Sean Stewart, STFC’s National Satellite Test Facility Project Manager said: “The installation of the large space test chamber would have been an extraordinary endeavour at the best of times. In the current challenging circumstances, the team worked tirelessly through lockdown, first in Italy and then in the UK, to get the space test chamber into place. The final walls will now go up around the chamber and once complete, the National Satellite Test Facility will play a key role in securing end-to-end capability to build, test and launch satellites from the UK.”

Alongside the space test chamber, the National Satellite Test Facility will also offer vibration and pyro-shock equipment, electromagnetic compatibility (EMC) and antenna measurement system and acoustic testing. Construction will be complete in 2021 and operational from 2022. It builds on the existing suite of environmental test facilities and expertise at RAL Space which include a further 10 space test chambers ranging from just 1m in diameter to 5m diameter.

Science Minister Amanda Solloway said: “The UK is a world-leader in space technology and this impressive new chamber, backed by government funding, will significantly bolster our satellite testing capabilities.

“Importantly, it will ensure that our space industry has the first-class facilities they need to test large, complex spacecraft as we work towards the UK’s first satellite launch.”

Dr Graham Turnock, Chief Executive of the UK Space Agency, said: “The installation of the state of the art satellite test chamber is a huge boost for the UK space sector and demonstrates our commitment to strengthening the UK’s national space capabilities. The National Satellite Test Facility will make UK industry more competitive when bidding for national and international contracts and encourage new businesses to come here from all over the world.”

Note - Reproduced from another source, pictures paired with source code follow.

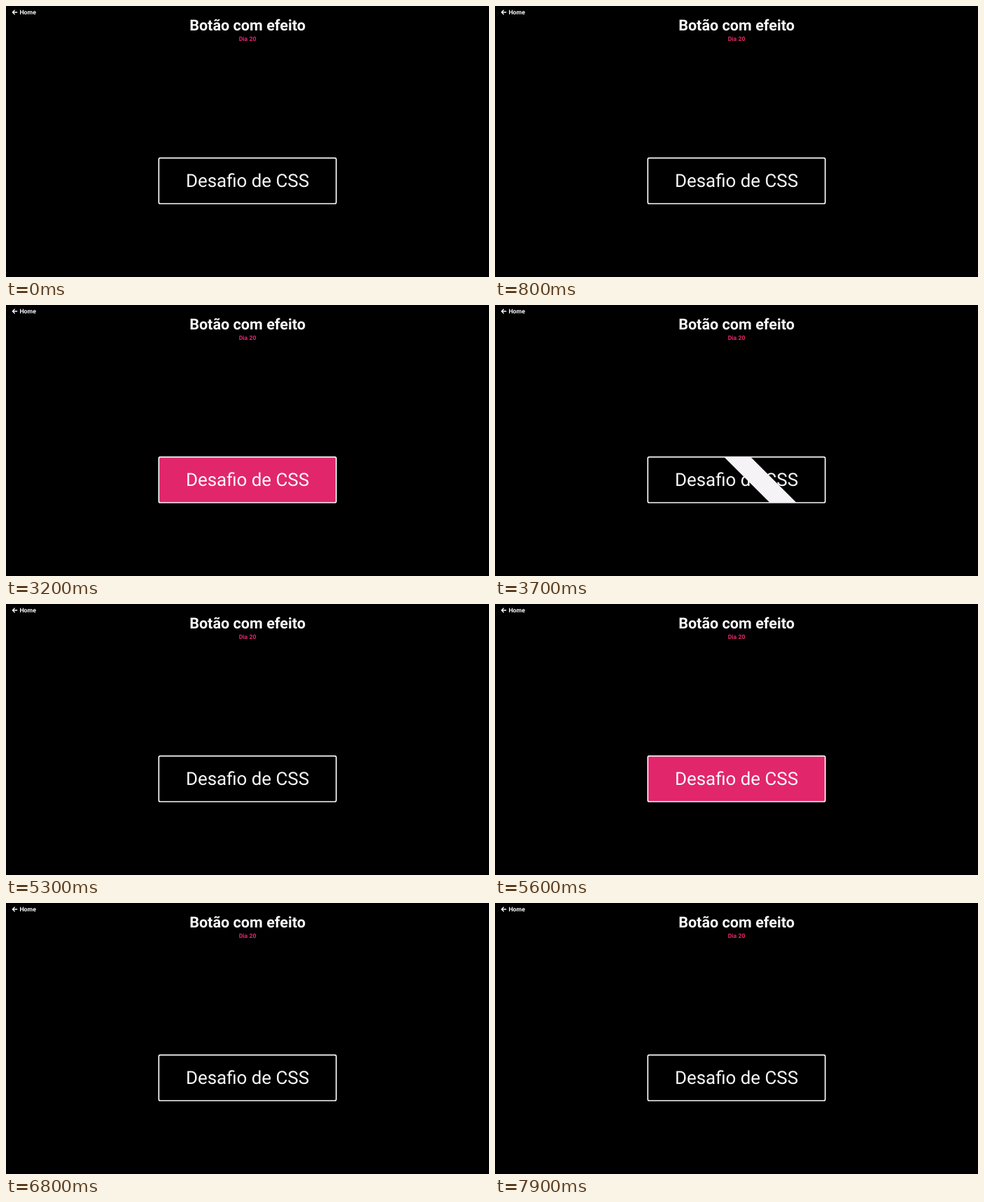
An HTML page for the animation above (8 s loop, 690 px wide and 388 px high).

```html
<!DOCTYPE html>
<html lang="pt">
<head>
<meta charset="utf-8">
<title>Botão com efeito</title>
<style>
  html, body { margin: 0; width: 100%; height: 100%; overflow: hidden; background: #000; }
  svg { display: block; width: 100vw; height: 100vh; }
  text { font-family: Roboto, sans-serif; fill: #fbf9fb; text-rendering: geometricPrecision; }
  .bold { font-weight: 700; }
  .center { text-anchor: middle; }
  .day { fill: #e2266c; }
</style>
</head>
<body>
<svg viewBox="0 0 690 388">
  <clipPath id="inside"><rect x="218.5" y="217.8" width="253" height="65" rx="2"/></clipPath>

  <path d="M16.2 9H9.6M12.6 5.8L9.4 9l3.2 3.2" fill="none" stroke="#fbf9fb" stroke-width="1.3"/>
  <text class="bold" x="19.4" y="12.4" font-size="8.8">Home</text>
  <text class="bold center" x="345" y="35.2" font-size="21.6">Botão com efeito</text>
  <text class="bold center day" x="345" y="50.3" font-size="8.7">Dia 20</text>

  <rect id="fill" x="218.3" y="217.6" width="253.4" height="65.4" rx="2"/>
  <text class="center" x="345" y="259.1" font-size="25.9">Desafio de CSS</text>
  <g clip-path="url(#inside)">
    <path id="stripe" d="M-52 217.5h38l66 66h-38z" fill="#f5f3f5"/>
  </g>
  <rect x="218.3" y="217.6" width="253.4" height="65.4" rx="2" fill="none" stroke="#fbf9fb" stroke-width="1.7"/>
</svg>
<script>
const LOOP = 8000, STEP = 100, DURATION = 350;
const STRIPE_START = 120, STRIPE_END = 570;
const hovers = [[2219, 3610], [5330, 6350]];
const fill = document.getElementById('fill');
const stripe = document.getElementById('stripe');

// CSS "ease": cubic-bezier(.25, .1, .25, 1), solved by bisection.
function ease(x) {
  if (x <= 0) return 0;
  if (x >= 1) return 1;
  const curve = (a, b, u) => 3 * a * u * (1 - u) ** 2 + 3 * b * u * u * (1 - u) + u ** 3;
  let low = 0, high = 1;
  for (let i = 0; i < 24; i++) {
    const mid = (low + high) / 2;
    if (curve(.25, .25, mid) < x) low = mid; else high = mid;
  }
  return curve(.1, 1, low);
}

function draw(now) {
  const t = Math.floor(now % LOOP / STEP) * STEP;
  const progress = start => ease((t - start) / DURATION);
  const hovered = hovers.some(([on, off]) => t >= on && t < off);
  const position = hovers.reduce((sum, [on, off]) => sum + progress(on) - progress(off), 0);
  const x = STRIPE_START + (STRIPE_END - STRIPE_START) * position;
  fill.setAttribute('fill', hovered ? '#e2266c' : '#000');
  stripe.setAttribute('transform', `translate(${x})`);
}

const began = performance.now();
function tick() {
  draw(performance.now() - began);
  requestAnimationFrame(tick);
}
tick();
</script>
</body>
</html>
```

The National Satellite Test Facility has been funded by the Department for Business, Energy and Industrial Strategy as part of the Industrial Strategy Challenge Fund.